The New York Times once called him “proudly politically incorrect,” and that nicely sums up who Thor Halvorssen truly is.
The founder of the New York City-based Human Rights Foundation (HRF) continues talking loudly for those people around the world, whose voices have been silenced by dictators and other tyrants destroying their nations and the basic human rights of their people for further greed and political gain.
Mr. Halvorssen has seen it all and experienced some difficult moments as he tells the weeklystandard.com.
He logs many friendly flier miles, sneaking into places he really shouldn’t, like the time he and his cameraman jetted off to Ho Chi Minh in 2010 to interview ThichQuang Do, the father of the banned Unified Buddhist Church of Vietnam, who had suffered under house arrest for 28 years.

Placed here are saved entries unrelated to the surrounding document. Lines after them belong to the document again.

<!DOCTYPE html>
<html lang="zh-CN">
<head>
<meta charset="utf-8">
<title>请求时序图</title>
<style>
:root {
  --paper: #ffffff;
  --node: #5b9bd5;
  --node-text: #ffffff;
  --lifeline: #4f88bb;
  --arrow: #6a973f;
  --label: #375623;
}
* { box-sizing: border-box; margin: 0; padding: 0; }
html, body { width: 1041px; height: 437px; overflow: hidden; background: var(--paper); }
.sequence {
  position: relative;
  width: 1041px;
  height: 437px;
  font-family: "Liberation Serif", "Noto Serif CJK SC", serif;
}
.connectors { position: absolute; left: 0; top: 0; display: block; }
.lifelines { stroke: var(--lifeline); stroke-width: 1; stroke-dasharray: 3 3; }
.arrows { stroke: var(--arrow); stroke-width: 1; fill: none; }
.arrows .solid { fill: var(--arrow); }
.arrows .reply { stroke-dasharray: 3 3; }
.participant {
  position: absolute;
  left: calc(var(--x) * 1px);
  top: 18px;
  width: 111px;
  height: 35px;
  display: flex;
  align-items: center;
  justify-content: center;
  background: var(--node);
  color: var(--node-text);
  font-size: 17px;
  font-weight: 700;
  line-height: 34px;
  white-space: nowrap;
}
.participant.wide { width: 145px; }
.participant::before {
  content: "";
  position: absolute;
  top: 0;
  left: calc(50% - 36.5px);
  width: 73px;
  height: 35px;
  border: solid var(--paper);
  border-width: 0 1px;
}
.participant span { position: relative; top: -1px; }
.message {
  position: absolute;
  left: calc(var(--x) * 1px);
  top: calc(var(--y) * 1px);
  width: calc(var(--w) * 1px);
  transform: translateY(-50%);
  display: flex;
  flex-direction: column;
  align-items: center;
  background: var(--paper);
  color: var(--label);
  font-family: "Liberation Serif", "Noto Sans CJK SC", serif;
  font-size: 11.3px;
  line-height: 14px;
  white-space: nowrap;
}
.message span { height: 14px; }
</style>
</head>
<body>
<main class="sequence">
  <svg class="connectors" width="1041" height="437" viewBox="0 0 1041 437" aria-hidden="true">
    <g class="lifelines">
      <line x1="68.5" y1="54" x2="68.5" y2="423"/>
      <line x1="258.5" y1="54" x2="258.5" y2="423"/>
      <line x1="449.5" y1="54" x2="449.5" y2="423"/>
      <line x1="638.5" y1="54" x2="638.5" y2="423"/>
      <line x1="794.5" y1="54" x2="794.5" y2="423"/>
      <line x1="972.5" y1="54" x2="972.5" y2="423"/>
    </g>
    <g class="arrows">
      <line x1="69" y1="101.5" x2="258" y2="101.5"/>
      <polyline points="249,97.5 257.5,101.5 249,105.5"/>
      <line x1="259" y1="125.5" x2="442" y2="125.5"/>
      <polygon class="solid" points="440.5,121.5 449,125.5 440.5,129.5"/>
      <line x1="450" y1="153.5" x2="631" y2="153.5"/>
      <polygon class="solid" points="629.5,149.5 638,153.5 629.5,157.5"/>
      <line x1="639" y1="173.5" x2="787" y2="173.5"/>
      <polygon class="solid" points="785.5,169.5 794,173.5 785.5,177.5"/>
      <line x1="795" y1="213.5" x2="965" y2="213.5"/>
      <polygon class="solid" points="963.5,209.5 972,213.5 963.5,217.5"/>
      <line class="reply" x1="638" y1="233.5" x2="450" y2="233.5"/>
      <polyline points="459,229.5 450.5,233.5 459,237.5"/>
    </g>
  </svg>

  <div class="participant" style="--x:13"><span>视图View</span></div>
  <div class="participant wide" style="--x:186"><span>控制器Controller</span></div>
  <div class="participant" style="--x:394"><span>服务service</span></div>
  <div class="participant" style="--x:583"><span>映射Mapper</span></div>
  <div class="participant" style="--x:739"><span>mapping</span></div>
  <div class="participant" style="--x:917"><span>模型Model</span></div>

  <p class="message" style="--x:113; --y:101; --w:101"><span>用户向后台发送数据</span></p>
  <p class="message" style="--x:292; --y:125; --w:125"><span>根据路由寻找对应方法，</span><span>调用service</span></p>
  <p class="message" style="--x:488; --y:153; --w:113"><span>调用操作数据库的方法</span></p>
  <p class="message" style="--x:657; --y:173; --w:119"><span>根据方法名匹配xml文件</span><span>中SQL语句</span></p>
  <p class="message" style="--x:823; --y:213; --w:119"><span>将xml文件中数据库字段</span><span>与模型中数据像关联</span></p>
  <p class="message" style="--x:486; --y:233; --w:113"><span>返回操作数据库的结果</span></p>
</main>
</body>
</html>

Mr. Halvorssen had quietly made his way into the monastery and procured a fascinating interview with the patriarch. Upon his exit, Vietnamese authorities were watching and nabbed Mr. Halvorssen detaining him for quite some time, until he could convince the Vietnamese police that he was in fact, merely a Buddhist seeker. Hr. Halvorssen claims he was beaten badly during the detainment, while his cameraman had luckily escaped out a side door with the video card hidden on his person.
Mr. Halvorssen has traveled the globe trying to help dissidents and political prisoners as he shines a glaring light on those nations who force their people to live under ugly despotism.
He goes after the “big boys,” like North Korea’s Kim Jong-un, whose citizens live in constant fear for being taken to one of the country’s unspeakably horrific prison camps, for the most minor of offenses. It is believed that some 200,000 remain imprisoned there, in an East Asian country ironically called, the Democratic People’s Republic of Korea .
Thor Halvorssen has had his life threatened many times, and others have tried to label him this or that. In his mind, he is not a conservative but more of a “classical liberal” in the John Stuart Mill philosophy.
To learn more, visit HRF.